§ PROBLEM DESCRIPTION:
Start at the line in the entries below that contains "690C331 684 334", stop at the line that contains "713L293 711C296 711", and output exactly the lines in that span, both ends included.

##### DATA FOR REVIEW #####

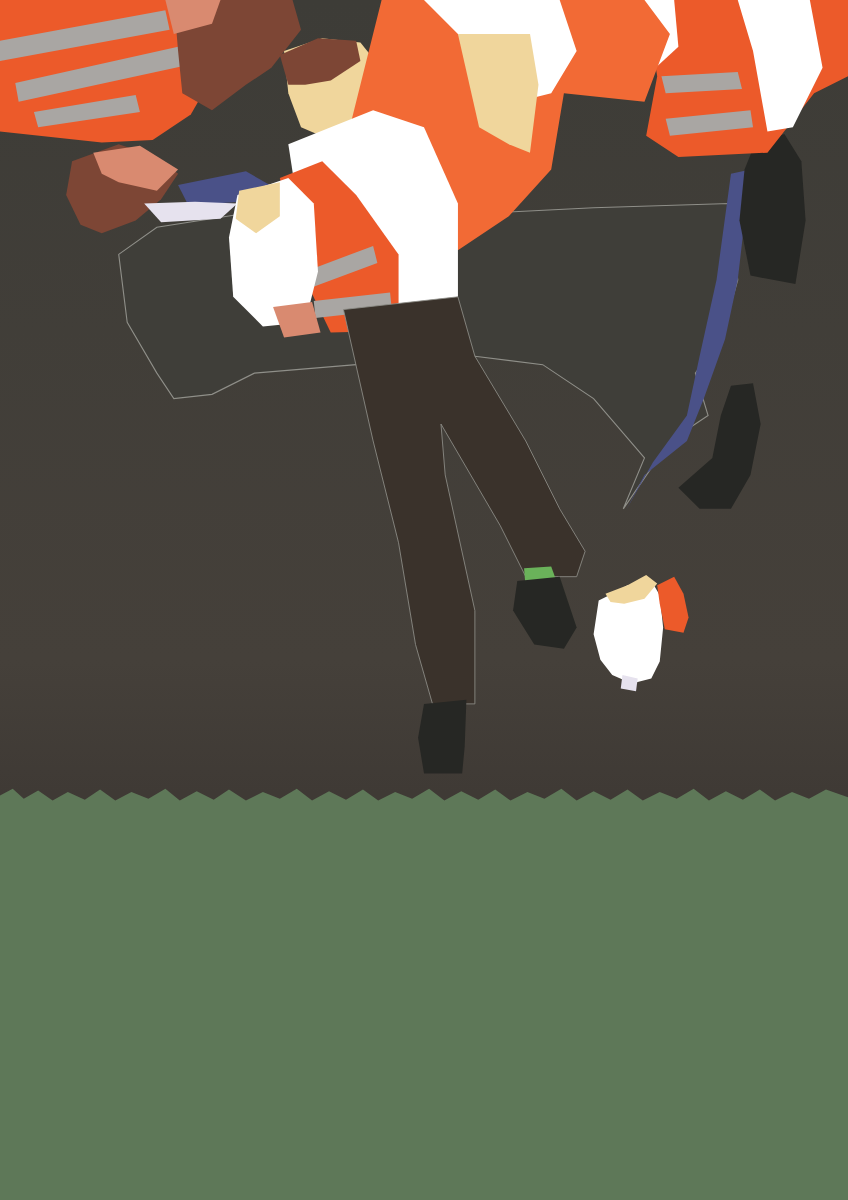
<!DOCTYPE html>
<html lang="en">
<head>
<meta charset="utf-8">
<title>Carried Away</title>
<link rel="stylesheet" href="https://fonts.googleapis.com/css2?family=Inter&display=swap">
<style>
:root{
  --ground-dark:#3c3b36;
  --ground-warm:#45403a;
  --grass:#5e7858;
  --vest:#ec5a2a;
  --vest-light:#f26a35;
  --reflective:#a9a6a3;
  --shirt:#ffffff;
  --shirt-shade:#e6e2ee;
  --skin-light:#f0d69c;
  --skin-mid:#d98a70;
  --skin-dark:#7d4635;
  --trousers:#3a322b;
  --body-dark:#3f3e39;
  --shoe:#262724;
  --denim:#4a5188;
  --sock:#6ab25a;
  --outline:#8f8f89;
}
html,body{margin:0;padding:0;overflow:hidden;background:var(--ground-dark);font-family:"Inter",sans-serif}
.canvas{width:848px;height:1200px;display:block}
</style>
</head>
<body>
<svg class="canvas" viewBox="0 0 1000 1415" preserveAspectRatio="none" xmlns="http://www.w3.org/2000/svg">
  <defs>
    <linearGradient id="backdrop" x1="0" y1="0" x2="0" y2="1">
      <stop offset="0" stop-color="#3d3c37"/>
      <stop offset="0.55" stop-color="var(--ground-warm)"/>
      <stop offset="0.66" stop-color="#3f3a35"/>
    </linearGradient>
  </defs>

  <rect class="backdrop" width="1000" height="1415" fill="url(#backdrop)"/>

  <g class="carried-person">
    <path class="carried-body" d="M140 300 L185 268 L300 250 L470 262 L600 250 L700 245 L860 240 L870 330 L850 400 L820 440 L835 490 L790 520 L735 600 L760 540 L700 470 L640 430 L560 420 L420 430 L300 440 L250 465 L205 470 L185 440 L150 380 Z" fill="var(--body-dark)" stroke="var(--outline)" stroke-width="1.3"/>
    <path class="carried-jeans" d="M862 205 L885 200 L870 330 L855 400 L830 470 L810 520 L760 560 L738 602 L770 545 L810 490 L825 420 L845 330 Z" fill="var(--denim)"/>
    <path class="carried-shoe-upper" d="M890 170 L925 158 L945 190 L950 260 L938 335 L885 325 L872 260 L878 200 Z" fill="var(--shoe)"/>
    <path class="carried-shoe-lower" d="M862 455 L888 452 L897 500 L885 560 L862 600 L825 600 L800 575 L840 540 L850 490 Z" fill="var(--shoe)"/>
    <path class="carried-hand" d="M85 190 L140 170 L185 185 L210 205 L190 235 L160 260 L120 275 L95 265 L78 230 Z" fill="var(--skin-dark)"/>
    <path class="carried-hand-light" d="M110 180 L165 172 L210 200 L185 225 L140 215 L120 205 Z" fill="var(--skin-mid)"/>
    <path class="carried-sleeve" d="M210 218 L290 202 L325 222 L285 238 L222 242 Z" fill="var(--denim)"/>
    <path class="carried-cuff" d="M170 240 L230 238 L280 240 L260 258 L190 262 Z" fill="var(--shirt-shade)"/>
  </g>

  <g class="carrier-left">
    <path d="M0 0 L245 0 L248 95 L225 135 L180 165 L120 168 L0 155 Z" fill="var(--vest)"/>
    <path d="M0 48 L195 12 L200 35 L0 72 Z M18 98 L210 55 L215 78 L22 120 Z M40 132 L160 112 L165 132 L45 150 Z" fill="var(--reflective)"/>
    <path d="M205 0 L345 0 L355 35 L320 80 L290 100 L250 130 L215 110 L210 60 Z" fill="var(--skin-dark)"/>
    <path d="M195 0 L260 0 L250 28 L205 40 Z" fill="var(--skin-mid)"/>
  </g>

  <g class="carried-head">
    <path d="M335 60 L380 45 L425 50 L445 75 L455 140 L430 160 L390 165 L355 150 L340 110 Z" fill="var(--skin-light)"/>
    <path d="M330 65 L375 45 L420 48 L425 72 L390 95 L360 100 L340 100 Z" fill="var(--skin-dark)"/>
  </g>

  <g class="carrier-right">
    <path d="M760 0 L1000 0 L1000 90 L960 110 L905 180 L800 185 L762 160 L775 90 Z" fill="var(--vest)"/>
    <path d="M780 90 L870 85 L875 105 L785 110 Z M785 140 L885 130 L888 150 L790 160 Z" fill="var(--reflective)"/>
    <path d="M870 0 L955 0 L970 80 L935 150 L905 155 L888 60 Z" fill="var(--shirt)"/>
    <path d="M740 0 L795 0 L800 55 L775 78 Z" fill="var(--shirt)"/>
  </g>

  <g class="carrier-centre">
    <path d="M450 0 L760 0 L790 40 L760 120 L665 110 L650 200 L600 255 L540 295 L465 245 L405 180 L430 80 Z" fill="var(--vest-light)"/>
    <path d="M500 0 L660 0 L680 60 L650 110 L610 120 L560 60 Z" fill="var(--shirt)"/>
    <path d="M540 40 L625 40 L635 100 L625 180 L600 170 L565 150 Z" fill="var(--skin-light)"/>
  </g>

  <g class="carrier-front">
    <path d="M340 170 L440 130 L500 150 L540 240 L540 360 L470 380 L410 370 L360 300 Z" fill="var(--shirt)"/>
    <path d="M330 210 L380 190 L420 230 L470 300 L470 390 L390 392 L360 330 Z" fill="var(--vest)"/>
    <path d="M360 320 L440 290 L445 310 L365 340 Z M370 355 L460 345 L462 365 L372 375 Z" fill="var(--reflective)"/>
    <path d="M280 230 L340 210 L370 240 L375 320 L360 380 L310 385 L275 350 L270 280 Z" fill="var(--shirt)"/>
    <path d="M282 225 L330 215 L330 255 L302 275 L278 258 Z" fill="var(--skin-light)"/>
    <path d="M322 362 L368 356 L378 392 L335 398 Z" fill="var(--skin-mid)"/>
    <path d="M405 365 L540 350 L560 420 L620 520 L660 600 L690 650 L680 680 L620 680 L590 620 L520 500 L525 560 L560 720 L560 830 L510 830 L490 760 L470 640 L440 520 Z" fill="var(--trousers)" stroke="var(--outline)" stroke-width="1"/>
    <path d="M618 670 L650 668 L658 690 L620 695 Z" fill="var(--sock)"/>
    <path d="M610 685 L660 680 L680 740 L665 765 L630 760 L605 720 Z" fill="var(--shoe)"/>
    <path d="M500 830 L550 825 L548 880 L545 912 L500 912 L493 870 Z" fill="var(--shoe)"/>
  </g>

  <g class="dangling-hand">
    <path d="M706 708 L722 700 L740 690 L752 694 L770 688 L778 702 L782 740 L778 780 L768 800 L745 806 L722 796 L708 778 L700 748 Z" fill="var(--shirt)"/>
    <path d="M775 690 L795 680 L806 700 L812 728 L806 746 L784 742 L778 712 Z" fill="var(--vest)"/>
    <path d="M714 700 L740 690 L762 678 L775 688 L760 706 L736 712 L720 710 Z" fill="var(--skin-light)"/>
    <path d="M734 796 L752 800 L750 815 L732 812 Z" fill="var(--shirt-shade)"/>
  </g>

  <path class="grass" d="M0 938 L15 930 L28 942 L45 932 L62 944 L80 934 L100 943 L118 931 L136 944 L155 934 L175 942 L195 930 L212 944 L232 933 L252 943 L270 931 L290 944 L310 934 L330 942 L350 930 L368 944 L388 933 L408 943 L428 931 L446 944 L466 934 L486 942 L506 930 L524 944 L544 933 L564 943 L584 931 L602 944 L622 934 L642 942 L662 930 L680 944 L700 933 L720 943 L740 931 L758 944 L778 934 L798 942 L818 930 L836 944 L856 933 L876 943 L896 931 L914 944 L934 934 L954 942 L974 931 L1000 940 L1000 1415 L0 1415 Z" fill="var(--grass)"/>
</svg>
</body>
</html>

#####
##### DATA FOR REVIEW #####

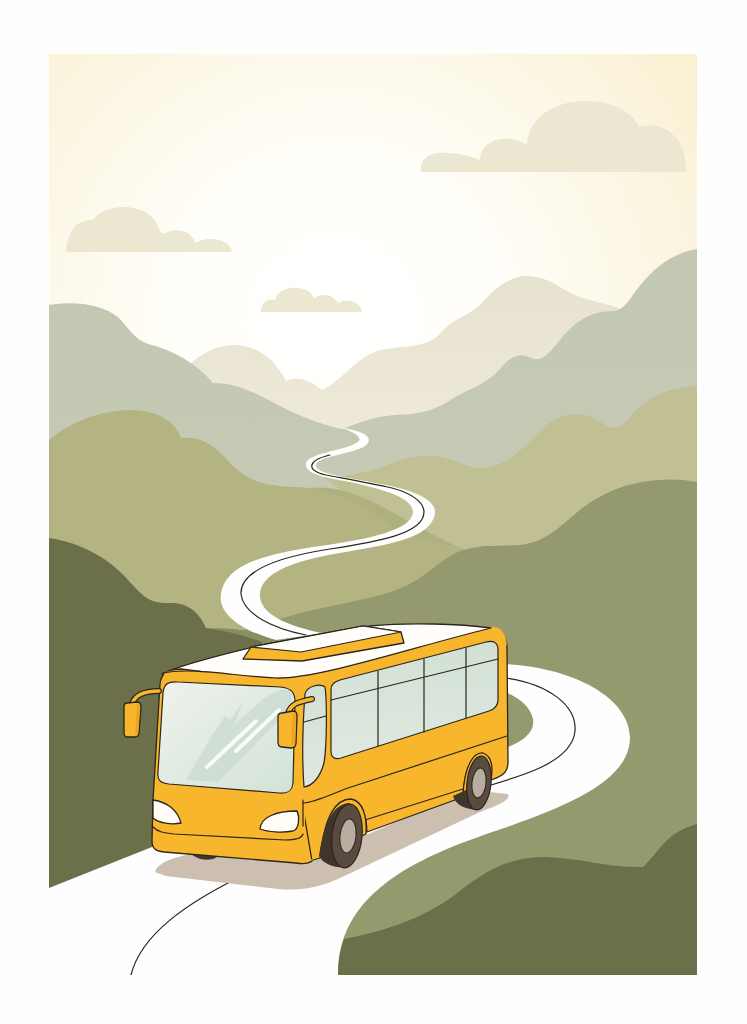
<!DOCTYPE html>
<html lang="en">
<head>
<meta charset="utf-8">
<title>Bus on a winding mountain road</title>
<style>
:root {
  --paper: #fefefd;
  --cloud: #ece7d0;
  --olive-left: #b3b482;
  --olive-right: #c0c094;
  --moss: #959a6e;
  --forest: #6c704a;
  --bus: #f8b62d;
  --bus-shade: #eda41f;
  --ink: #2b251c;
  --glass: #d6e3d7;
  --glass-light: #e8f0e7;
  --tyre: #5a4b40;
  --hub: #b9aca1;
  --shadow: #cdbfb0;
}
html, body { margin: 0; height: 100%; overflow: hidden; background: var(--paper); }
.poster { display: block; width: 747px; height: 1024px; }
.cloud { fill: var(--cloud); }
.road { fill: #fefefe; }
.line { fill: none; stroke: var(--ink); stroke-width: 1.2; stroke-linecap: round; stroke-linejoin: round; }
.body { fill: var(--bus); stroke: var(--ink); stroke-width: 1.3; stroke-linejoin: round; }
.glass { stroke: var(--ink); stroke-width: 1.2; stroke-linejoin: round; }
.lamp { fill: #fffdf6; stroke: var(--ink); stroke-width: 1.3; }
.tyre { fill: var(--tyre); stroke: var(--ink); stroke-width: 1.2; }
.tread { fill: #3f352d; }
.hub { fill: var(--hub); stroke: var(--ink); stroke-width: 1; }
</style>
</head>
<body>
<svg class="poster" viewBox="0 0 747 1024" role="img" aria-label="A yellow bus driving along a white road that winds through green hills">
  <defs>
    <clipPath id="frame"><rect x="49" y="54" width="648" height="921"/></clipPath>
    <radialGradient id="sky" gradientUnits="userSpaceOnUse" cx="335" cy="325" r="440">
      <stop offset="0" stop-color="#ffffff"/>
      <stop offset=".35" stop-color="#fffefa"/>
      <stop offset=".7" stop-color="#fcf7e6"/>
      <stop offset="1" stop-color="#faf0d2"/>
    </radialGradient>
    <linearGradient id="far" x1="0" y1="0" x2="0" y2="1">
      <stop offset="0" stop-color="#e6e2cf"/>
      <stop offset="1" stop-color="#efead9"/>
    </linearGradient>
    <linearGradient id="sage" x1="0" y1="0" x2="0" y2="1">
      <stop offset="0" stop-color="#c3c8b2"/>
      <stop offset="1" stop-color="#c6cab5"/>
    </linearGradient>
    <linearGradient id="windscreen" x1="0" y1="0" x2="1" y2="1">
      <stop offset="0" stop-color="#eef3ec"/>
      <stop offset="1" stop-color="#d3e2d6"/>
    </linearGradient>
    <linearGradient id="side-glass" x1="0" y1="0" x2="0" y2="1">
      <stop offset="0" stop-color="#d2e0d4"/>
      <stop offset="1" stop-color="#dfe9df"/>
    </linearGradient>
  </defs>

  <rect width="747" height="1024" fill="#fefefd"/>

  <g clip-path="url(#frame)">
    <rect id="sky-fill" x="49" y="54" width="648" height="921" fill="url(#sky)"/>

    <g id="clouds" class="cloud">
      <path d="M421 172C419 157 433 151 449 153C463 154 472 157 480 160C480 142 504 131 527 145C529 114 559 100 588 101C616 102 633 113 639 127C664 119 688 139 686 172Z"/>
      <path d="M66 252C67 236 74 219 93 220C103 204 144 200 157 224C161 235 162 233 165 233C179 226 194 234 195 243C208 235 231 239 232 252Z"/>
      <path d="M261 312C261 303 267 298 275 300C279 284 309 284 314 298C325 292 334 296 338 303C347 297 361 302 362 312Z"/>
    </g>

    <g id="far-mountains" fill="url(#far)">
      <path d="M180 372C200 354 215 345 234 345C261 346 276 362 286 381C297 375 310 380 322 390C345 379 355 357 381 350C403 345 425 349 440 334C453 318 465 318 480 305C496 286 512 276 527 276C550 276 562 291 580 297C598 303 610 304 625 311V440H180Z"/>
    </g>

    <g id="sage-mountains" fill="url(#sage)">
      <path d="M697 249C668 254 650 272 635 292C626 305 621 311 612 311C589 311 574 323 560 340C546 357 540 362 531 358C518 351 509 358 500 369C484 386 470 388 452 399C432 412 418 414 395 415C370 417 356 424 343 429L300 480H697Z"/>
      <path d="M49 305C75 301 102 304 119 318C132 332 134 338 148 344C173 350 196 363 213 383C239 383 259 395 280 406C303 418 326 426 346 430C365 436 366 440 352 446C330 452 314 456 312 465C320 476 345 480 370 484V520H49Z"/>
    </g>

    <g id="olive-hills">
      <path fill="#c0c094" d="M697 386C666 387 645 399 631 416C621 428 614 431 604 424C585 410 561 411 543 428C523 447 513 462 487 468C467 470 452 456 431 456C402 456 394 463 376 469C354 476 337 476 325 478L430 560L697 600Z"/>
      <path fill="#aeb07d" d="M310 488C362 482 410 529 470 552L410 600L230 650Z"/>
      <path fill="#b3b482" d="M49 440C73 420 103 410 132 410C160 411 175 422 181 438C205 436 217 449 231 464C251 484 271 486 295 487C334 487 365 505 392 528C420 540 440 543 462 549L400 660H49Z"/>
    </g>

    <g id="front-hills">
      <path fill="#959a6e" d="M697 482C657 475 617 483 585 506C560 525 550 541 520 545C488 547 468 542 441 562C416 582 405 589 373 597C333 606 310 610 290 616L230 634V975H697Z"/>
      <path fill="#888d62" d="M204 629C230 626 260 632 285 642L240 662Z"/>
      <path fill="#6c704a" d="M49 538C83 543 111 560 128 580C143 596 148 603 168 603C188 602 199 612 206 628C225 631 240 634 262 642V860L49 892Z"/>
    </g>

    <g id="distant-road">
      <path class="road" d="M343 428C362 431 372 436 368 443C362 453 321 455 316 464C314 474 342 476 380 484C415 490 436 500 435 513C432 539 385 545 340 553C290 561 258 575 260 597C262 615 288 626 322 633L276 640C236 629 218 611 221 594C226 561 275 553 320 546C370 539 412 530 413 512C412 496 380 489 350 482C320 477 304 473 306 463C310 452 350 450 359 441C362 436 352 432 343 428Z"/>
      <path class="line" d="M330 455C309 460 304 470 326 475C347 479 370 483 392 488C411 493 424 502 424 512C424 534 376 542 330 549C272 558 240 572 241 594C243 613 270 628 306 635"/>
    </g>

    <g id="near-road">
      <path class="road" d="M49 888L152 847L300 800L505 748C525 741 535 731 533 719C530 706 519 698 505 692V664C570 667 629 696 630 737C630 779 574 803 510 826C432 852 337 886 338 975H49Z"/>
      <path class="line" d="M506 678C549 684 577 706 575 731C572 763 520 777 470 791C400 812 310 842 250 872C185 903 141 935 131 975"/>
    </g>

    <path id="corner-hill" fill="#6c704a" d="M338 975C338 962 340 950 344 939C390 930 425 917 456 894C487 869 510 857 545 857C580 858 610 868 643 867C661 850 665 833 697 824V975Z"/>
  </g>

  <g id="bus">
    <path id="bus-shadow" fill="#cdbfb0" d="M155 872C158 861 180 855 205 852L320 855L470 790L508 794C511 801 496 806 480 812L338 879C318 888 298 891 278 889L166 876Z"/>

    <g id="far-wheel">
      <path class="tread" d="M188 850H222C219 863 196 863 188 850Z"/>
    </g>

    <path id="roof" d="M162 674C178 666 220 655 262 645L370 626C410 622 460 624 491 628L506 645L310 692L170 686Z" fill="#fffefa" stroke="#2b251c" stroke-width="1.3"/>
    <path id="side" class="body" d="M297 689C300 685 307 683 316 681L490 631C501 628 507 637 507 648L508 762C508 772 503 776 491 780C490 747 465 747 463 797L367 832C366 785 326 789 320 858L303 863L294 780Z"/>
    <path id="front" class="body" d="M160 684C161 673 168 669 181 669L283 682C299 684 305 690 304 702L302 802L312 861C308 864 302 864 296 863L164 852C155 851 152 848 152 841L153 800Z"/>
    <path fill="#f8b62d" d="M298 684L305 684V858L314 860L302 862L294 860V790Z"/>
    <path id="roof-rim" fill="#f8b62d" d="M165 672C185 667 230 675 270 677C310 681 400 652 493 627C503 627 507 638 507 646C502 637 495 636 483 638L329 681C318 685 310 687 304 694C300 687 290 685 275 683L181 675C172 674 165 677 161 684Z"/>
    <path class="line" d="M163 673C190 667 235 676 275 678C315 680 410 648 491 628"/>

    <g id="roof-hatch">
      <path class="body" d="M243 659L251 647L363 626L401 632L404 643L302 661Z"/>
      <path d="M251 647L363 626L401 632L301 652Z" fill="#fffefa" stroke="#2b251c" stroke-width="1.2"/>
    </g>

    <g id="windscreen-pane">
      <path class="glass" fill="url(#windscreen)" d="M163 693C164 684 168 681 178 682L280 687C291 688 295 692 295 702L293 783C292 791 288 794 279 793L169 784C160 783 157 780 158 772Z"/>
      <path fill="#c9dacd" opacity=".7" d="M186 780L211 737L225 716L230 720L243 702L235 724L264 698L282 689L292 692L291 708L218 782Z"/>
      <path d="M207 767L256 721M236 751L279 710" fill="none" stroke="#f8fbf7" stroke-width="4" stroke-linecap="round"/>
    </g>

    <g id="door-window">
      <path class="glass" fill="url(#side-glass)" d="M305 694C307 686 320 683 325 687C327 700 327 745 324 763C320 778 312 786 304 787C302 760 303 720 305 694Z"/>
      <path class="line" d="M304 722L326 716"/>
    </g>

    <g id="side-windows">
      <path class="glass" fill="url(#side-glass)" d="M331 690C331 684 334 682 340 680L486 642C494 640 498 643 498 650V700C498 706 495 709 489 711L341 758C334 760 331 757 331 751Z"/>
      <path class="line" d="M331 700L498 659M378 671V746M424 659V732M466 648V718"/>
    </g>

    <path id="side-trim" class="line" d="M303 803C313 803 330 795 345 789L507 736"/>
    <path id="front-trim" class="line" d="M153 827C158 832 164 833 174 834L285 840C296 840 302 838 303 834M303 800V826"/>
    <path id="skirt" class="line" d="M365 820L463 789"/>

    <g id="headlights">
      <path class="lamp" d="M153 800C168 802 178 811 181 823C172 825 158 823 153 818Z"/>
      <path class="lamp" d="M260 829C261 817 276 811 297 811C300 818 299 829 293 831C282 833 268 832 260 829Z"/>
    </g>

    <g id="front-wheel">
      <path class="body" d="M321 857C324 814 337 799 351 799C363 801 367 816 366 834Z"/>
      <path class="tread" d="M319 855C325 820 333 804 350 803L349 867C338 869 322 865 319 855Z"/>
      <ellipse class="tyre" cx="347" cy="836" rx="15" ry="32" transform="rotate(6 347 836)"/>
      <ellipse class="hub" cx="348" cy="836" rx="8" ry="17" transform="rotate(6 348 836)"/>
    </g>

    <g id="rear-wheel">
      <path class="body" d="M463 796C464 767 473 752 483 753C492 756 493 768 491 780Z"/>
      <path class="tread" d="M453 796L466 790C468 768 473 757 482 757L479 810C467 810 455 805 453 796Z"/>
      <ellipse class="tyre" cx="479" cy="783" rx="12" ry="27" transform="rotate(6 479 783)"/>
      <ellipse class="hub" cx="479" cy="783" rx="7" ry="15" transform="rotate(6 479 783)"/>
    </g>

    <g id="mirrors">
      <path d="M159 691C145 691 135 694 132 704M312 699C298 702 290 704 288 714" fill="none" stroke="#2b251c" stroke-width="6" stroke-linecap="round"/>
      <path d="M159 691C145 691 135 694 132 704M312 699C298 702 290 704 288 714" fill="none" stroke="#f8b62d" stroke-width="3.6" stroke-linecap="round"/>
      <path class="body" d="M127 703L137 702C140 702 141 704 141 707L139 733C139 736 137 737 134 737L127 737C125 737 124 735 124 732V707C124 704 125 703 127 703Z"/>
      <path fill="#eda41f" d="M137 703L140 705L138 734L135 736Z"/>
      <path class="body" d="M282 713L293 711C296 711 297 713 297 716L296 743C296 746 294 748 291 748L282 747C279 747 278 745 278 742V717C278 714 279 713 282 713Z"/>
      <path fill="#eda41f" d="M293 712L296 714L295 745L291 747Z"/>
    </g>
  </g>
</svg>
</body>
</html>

#####

§ RESULT FOR THIS TASK:
      <path class="glass" fill="url(#side-glass)" d="M331 690C331 684 334 682 340 680L486 642C494 640 498 643 498 650V700C498 706 495 709 489 711L341 758C334 760 331 757 331 751Z"/>
      <path class="line" d="M331 700L498 659M378 671V746M424 659V732M466 648V718"/>
    </g>

    <path id="side-trim" class="line" d="M303 803C313 803 330 795 345 789L507 736"/>
    <path id="front-trim" class="line" d="M153 827C158 832 164 833 174 834L285 840C296 840 302 838 303 834M303 800V826"/>
    <path id="skirt" class="line" d="M365 820L463 789"/>

    <g id="headlights">
      <path class="lamp" d="M153 800C168 802 178 811 181 823C172 825 158 823 153 818Z"/>
      <path class="lamp" d="M260 829C261 817 276 811 297 811C300 818 299 829 293 831C282 833 268 832 260 829Z"/>
    </g>

    <g id="front-wheel">
      <path class="body" d="M321 857C324 814 337 799 351 799C363 801 367 816 366 834Z"/>
      <path class="tread" d="M319 855C325 820 333 804 350 803L349 867C338 869 322 865 319 855Z"/>
      <ellipse class="tyre" cx="347" cy="836" rx="15" ry="32" transform="rotate(6 347 836)"/>
      <ellipse class="hub" cx="348" cy="836" rx="8" ry="17" transform="rotate(6 348 836)"/>
    </g>

    <g id="rear-wheel">
      <path class="body" d="M463 796C464 767 473 752 483 753C492 756 493 768 491 780Z"/>
      <path class="tread" d="M453 796L466 790C468 768 473 757 482 757L479 810C467 810 455 805 453 796Z"/>
      <ellipse class="tyre" cx="479" cy="783" rx="12" ry="27" transform="rotate(6 479 783)"/>
      <ellipse class="hub" cx="479" cy="783" rx="7" ry="15" transform="rotate(6 479 783)"/>
    </g>

    <g id="mirrors">
      <path d="M159 691C145 691 135 694 132 704M312 699C298 702 290 704 288 714" fill="none" stroke="#2b251c" stroke-width="6" stroke-linecap="round"/>
      <path d="M159 691C145 691 135 694 132 704M312 699C298 702 290 704 288 714" fill="none" stroke="#f8b62d" stroke-width="3.6" stroke-linecap="round"/>
      <path class="body" d="M127 703L137 702C140 702 141 704 141 707L139 733C139 736 137 737 134 737L127 737C125 737 124 735 124 732V707C124 704 125 703 127 703Z"/>
      <path fill="#eda41f" d="M137 703L140 705L138 734L135 736Z"/>
      <path class="body" d="M282 713L293 711C296 711 297 713 297 716L296 743C296 746 294 748 291 748L282 747C279 747 278 745 278 742V717C278 714 279 713 282 713Z"/>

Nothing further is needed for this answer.